The media agency as an air traffic controller
The shift towards consultation services is also evident in the agencies' conventional core task, buying visibility in media. This is carried out semi-automatically in systems such as Google or Facebook, but Björklöf says that it does not eliminate the fact that you need to have the right skills.
"The Facebook algorithm, for example, reflects a user's previous areas of interest. It's not, however, able to offer anything new that the user hasn't indicated an interest in."
Similarly, professional skills are required when applying analytics. "You can drown in data unless you understand what affects what, and how. Finding the cause and effect is our job."
Björklöf says that media agencies now often take the role of 'an air traffic controller' in addition to their normal daily tasks. They help their customers to allocate their marketing budgets where they achieve the best return. "In order to do this, you have to understand complex systems."
Media as a development partner
The huge changes in the industry have also had an impact on the way media agencies and media houses collaborate. "We now work much more closely with media houses," says Björklöf.
As recently as ten years ago, media houses would publish their media cards and then prices for advertising space were discussed. The modern digital marketing solutions call for close collaboration between marketers and media.
Björklöf encourages those involved in developing new processes to take their cue from Sweden and other European countries where there is more investment in marketing.

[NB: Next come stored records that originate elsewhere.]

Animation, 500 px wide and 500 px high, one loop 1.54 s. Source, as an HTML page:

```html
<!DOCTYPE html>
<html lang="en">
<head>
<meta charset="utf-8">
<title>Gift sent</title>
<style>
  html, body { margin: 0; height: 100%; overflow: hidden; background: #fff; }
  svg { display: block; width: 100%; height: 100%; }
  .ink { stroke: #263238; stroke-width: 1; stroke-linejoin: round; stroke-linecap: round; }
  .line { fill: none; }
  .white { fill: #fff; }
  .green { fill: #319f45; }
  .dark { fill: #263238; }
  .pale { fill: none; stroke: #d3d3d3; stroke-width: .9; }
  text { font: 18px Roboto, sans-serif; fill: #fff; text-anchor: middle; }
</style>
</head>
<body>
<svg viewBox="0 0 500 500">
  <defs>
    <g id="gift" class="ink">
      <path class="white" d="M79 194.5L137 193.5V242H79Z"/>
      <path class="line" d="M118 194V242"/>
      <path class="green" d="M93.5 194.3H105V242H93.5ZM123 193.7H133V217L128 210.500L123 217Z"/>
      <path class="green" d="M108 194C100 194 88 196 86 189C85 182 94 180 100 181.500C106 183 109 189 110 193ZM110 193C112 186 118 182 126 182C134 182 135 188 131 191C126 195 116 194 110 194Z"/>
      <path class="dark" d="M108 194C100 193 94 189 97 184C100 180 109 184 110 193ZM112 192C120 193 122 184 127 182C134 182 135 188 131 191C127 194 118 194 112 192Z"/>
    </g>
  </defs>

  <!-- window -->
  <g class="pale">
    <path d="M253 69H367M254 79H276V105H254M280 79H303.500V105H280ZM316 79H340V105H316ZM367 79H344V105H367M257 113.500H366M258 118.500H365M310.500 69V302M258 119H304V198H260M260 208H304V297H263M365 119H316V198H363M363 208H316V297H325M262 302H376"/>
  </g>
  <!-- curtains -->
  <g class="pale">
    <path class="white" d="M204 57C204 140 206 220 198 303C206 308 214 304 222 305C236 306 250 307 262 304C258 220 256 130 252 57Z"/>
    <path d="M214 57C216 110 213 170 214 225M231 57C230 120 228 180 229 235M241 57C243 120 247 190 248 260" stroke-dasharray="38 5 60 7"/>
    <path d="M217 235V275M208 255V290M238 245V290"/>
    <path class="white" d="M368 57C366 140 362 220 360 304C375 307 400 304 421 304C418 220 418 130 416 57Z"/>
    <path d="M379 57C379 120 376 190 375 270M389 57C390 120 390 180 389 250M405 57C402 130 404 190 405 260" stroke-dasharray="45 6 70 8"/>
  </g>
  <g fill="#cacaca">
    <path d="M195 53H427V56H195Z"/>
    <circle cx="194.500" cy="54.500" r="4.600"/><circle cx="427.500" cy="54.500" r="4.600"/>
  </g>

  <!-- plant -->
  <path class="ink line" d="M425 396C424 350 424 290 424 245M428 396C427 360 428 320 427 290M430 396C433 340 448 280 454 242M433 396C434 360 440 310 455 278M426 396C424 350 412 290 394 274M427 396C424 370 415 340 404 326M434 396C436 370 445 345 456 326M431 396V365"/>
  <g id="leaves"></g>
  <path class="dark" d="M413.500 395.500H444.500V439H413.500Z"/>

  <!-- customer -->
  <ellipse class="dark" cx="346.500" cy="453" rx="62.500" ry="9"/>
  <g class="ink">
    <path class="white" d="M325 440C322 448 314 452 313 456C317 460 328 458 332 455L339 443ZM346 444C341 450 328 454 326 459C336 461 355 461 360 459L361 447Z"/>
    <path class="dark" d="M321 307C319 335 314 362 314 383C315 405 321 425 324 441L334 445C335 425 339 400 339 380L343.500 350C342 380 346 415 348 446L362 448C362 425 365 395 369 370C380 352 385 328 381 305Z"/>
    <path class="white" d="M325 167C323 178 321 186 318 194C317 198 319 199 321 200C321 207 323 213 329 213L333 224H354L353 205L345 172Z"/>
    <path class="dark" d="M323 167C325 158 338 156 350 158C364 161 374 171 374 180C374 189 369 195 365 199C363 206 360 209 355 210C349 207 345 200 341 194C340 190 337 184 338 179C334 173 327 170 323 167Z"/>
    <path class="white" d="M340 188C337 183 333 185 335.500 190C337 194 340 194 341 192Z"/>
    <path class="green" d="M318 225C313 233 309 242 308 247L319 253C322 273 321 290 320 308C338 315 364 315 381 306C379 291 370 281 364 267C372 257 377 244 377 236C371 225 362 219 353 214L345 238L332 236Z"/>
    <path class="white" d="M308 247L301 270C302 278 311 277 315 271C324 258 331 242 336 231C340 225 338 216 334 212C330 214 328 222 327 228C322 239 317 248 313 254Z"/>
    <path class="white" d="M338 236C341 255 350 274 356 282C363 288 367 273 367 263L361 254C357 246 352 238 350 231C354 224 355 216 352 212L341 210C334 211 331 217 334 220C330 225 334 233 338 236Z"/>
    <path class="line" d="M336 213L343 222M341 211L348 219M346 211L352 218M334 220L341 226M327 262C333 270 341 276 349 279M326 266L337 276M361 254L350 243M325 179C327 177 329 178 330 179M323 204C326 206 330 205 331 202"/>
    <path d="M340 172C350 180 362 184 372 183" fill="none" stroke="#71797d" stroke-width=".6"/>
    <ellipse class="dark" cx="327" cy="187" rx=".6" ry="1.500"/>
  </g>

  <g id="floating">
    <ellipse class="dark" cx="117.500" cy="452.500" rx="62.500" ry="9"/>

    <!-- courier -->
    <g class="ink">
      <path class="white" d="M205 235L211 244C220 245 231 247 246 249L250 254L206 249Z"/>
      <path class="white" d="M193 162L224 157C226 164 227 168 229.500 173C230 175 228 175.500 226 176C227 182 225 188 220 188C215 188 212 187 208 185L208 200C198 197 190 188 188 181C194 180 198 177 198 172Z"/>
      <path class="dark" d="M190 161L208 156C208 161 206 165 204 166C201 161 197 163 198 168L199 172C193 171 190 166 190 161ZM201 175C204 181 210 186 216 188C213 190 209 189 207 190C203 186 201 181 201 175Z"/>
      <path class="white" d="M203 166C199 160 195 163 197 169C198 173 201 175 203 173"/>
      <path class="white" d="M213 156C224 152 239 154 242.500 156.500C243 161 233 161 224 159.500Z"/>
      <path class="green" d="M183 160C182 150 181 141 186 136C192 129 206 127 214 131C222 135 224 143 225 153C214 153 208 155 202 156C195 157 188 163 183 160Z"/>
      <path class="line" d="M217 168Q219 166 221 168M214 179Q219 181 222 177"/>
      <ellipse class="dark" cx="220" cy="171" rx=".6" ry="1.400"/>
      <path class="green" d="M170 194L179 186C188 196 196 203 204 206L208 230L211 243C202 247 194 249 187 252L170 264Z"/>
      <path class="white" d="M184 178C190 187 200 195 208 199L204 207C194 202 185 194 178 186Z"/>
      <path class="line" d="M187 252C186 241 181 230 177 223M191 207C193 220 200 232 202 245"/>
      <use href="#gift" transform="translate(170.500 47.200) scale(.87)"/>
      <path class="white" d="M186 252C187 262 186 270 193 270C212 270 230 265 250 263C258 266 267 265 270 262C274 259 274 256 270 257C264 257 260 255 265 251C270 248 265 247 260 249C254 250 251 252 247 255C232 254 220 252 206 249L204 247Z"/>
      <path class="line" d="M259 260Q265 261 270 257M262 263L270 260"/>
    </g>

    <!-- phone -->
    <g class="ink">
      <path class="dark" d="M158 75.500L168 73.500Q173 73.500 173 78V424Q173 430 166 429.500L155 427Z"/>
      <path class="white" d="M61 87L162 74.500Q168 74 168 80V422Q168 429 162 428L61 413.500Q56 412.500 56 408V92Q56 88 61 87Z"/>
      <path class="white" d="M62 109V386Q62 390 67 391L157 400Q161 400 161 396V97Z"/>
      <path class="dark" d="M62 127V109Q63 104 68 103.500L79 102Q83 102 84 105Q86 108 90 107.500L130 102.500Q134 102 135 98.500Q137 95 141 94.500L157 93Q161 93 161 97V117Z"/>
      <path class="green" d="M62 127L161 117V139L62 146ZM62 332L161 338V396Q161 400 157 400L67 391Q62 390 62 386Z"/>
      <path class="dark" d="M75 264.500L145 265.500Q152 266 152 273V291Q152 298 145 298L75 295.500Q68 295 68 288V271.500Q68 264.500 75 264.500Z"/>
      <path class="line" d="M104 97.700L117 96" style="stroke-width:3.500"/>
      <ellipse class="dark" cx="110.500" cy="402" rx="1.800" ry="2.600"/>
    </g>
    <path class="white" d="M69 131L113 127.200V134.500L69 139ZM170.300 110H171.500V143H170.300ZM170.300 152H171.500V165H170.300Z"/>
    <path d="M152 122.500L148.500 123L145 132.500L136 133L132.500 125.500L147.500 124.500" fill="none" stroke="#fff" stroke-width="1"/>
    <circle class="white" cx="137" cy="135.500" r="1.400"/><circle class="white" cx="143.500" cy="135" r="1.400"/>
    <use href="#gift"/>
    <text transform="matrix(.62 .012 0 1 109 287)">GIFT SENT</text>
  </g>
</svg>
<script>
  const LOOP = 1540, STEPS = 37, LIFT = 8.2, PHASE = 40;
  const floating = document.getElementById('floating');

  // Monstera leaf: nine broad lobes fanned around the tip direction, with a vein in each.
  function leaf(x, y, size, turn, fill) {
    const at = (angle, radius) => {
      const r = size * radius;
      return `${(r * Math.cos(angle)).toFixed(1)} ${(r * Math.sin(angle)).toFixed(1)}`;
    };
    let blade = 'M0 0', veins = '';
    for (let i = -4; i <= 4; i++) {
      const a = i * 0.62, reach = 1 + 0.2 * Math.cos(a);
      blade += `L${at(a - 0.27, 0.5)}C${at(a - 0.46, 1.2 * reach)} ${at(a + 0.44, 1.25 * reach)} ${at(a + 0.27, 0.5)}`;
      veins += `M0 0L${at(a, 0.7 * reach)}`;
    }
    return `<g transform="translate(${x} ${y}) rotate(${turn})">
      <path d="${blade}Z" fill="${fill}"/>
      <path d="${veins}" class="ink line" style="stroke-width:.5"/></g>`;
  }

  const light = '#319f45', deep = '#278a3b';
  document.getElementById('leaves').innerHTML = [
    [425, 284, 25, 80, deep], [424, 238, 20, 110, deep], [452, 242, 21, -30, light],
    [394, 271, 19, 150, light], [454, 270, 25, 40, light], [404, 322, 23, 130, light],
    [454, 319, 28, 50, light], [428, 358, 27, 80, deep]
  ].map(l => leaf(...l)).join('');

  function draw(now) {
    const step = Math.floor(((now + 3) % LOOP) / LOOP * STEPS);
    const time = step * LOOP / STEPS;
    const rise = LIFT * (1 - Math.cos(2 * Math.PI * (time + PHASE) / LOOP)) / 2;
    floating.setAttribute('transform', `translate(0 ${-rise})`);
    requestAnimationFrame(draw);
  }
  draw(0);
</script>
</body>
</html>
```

"In Finland, companies tend to wait too long for ready-made solutions, while a culture of experimentation is dominant in our rival countries," Björklöf explains. She urges companies to spend part of their marketing budget on experimenting with new solutions and then using analytics to see which of them work. "This business needs innovators who can visualise the future."